Exercise →
Copy out, from the entries below, each line holding the string "font".

Supplied data →
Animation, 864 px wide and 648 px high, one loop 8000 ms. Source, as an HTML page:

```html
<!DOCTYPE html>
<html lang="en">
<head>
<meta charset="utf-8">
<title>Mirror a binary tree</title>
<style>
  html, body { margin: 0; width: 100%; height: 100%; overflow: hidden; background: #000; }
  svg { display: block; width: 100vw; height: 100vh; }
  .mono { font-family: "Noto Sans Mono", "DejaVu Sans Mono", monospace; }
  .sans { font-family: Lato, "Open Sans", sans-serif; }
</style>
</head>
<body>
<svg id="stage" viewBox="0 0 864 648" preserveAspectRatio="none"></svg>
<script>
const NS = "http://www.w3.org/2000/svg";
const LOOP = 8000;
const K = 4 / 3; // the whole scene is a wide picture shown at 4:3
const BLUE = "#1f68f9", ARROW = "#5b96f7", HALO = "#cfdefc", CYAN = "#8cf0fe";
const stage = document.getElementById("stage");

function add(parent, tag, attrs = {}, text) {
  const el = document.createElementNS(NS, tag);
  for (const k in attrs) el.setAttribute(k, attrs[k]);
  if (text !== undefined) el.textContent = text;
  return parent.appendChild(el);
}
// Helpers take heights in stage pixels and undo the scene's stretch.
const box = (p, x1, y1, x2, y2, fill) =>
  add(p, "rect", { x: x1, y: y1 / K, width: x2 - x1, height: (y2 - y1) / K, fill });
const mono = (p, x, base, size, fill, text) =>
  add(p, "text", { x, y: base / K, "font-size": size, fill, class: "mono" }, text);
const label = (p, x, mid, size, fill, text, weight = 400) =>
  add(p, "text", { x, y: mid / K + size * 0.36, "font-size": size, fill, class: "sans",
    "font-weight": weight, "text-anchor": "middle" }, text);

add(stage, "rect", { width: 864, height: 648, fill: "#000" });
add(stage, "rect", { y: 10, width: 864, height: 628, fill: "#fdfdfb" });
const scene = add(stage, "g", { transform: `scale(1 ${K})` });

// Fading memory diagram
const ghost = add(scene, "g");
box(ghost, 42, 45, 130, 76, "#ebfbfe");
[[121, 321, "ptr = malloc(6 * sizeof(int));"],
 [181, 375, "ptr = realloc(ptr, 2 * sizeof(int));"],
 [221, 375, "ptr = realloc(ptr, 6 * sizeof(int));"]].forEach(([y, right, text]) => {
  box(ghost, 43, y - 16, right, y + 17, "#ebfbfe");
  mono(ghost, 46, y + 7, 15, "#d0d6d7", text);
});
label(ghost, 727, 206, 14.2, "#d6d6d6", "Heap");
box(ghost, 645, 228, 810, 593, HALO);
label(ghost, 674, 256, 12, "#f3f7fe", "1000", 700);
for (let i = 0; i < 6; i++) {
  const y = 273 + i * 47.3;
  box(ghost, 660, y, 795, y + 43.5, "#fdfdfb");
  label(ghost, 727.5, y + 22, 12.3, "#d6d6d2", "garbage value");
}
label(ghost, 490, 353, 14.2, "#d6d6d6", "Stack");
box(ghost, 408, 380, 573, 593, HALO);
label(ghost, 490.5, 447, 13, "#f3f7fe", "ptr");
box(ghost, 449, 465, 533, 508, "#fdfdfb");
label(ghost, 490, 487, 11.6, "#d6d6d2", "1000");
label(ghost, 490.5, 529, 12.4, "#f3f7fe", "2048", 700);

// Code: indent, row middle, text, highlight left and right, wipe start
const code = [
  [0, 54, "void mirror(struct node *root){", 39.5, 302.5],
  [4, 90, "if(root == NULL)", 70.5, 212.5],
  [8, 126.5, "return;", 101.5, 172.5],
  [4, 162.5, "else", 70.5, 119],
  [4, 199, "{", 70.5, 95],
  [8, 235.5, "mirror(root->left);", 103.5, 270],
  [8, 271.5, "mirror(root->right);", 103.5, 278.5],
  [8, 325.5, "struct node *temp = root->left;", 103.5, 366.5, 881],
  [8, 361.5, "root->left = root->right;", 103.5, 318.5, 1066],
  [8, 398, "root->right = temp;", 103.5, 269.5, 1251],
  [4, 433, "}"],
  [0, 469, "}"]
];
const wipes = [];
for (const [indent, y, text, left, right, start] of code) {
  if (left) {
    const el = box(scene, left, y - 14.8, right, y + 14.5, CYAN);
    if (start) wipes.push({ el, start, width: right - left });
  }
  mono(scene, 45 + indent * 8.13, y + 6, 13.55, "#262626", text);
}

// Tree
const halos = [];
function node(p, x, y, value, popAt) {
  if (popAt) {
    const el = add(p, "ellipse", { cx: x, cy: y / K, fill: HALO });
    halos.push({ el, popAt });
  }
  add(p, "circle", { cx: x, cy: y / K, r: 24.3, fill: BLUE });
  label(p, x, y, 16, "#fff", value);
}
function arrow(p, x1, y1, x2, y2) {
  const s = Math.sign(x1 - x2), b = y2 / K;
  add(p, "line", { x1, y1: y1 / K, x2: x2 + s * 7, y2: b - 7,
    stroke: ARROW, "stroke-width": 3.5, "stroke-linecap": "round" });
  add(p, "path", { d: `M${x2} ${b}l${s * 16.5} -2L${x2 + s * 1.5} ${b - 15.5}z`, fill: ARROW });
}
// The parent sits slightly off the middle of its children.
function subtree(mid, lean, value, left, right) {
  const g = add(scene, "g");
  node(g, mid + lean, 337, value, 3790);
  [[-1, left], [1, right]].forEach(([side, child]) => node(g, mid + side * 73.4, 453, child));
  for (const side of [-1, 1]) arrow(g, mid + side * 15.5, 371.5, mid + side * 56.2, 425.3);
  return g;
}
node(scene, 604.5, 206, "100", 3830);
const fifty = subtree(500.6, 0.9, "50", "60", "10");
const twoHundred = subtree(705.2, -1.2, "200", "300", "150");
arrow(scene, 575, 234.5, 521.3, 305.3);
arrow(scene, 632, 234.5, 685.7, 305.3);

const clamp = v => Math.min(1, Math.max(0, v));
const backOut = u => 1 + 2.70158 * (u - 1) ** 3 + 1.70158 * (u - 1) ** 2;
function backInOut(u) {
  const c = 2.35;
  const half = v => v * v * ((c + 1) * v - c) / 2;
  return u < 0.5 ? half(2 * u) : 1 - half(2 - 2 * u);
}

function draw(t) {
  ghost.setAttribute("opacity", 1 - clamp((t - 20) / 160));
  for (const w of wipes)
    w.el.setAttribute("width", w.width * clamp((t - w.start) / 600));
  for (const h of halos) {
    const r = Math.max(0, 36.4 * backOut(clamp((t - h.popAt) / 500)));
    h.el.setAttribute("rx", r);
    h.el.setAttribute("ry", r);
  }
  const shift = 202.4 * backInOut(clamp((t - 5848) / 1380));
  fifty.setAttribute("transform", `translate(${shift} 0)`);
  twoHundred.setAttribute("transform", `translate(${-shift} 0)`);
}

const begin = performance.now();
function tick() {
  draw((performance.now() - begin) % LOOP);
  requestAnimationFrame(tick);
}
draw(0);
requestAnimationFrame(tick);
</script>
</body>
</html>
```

Response →
  .mono { font-family: "Noto Sans Mono", "DejaVu Sans Mono", monospace; }
  .sans { font-family: Lato, "Open Sans", sans-serif; }
  add(p, "text", { x, y: base / K, "font-size": size, fill, class: "mono" }, text);
  add(p, "text", { x, y: mid / K + size * 0.36, "font-size": size, fill, class: "sans",
    "font-weight": weight, "text-anchor": "middle" }, text);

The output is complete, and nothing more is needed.